FROM Harriet Fraser
Test Scores and Milk Wars We have two school stories tonight, both full of surprises. Analyzing scores at the lowest performing schools across the board, the Los Angeles Times has found that, when it comes to improved proficiency in Math and English, schools run by the LA Unified School District itself are out-gunning them all, including those run by outside reform organizations and Mayor Villaraigosa's Partnership for LA Schools . Howard Blume has been following the story for the Times. Our second story is part of a national movement. The LAUSD banned chocolate milk and other sweetened milk from school lunches in April of this year. That sounds like a healthy move, but it turns out to be controversial after all. Primary care physician Harriet Fraser has picked up where the LAUSD left off and headed a campaign to ban sweetened milk in the Santa Monica-Malibu School District, where her child goes to school. Keith-Thomas Ayoob, Associate Professor in the Department of Pediatrics at the Albert Einstein College of Medicine in New York, takes a contrary view .

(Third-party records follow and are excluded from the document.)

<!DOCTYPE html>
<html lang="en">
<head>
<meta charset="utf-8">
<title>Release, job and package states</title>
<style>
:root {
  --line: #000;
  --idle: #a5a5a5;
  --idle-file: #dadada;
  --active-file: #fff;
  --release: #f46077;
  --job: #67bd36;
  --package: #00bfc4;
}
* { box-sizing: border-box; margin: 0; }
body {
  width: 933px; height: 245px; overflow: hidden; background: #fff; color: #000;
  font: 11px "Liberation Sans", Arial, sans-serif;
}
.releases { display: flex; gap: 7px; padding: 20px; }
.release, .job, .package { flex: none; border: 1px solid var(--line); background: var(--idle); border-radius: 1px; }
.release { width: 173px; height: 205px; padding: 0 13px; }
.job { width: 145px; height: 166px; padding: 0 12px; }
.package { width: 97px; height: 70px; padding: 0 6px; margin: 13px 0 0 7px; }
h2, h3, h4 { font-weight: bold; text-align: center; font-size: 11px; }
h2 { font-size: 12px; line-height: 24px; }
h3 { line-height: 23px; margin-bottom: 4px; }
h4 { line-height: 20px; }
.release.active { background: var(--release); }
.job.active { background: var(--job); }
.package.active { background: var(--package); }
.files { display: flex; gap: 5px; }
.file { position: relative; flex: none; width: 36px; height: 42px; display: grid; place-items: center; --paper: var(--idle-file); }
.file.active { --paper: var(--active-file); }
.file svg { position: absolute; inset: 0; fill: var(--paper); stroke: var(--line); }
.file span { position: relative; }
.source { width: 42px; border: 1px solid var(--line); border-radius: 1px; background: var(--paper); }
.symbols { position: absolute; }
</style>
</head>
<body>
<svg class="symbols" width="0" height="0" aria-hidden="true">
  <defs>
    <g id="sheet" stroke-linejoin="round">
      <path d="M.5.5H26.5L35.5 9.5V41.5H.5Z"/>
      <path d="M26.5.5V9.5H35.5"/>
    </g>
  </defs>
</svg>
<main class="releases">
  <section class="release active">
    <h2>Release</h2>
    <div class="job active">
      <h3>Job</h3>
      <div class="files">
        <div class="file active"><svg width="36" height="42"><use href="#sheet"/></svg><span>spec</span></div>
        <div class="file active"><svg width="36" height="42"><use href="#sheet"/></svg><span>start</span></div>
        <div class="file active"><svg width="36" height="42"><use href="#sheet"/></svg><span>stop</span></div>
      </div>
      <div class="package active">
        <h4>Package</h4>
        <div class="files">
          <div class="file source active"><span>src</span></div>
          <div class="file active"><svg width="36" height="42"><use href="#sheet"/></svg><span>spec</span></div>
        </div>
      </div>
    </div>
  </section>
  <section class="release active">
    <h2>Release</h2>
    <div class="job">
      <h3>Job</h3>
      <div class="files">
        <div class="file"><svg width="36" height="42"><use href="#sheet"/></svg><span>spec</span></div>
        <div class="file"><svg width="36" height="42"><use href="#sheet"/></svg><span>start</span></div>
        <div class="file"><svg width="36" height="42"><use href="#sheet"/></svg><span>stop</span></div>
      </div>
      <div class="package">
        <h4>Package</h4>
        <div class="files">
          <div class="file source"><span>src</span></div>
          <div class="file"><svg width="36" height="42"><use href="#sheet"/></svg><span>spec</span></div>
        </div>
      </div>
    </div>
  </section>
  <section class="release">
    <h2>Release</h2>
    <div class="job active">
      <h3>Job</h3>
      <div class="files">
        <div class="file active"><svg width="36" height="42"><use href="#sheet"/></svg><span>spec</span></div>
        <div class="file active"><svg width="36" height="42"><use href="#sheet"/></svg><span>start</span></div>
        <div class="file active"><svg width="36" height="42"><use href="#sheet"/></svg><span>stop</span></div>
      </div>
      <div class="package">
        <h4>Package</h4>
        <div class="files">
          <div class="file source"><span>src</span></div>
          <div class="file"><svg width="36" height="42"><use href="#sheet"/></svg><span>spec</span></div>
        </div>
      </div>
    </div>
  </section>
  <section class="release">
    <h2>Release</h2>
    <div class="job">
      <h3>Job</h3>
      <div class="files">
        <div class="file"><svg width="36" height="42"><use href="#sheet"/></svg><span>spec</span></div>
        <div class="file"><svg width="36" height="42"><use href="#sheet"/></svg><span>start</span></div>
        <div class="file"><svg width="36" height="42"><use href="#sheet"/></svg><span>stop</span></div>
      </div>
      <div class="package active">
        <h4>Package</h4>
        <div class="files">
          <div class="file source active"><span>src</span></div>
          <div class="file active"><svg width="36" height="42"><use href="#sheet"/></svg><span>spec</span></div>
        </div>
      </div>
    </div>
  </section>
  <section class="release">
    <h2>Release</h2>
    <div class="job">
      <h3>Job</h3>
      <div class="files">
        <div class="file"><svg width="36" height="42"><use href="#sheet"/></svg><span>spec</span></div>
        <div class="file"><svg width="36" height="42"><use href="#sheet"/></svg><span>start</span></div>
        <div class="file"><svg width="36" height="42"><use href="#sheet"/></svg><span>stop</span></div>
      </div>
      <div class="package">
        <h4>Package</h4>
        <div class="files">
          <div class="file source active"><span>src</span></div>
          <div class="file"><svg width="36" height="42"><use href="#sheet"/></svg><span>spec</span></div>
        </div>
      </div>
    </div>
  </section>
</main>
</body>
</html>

The Trump agenda: where's the beef? President Trump says big things are happening. After celebrating a House bill on health care, he doesn’t yet have Senate agreement. With James Comey’s public testimony scheduled tomorrow, the President today tweeted his selection of a new FBI Director. Is the Chief Executive all style and no substance? Later, terror attacks in Iran and conflicting claims about who’s behind them.
Terrorism and tweets, hate speech and murder Just days before an election, Britain is coping with a rash of deadly terrorism, and Prime Minister Theresa May is on the defensive. And again today, President Trump has tweeted criticism of the Mayor of London. Later, a double murder in Portland, Oregon has revealed the ugly past of a supposedly “progressive” city. One immediate question: is “hate speech” protected by the First Amendment?
Janesville and the American Dream Janesville, Wisconsin is the hometown of Republican House Speaker Paul Ryan. But he couldn’t prevent the closing of the General Motors factory after 100 years. On this Memorial Day rebroadcast of To the Point, we hear what’s happened to what once was a model of American middle-class unity.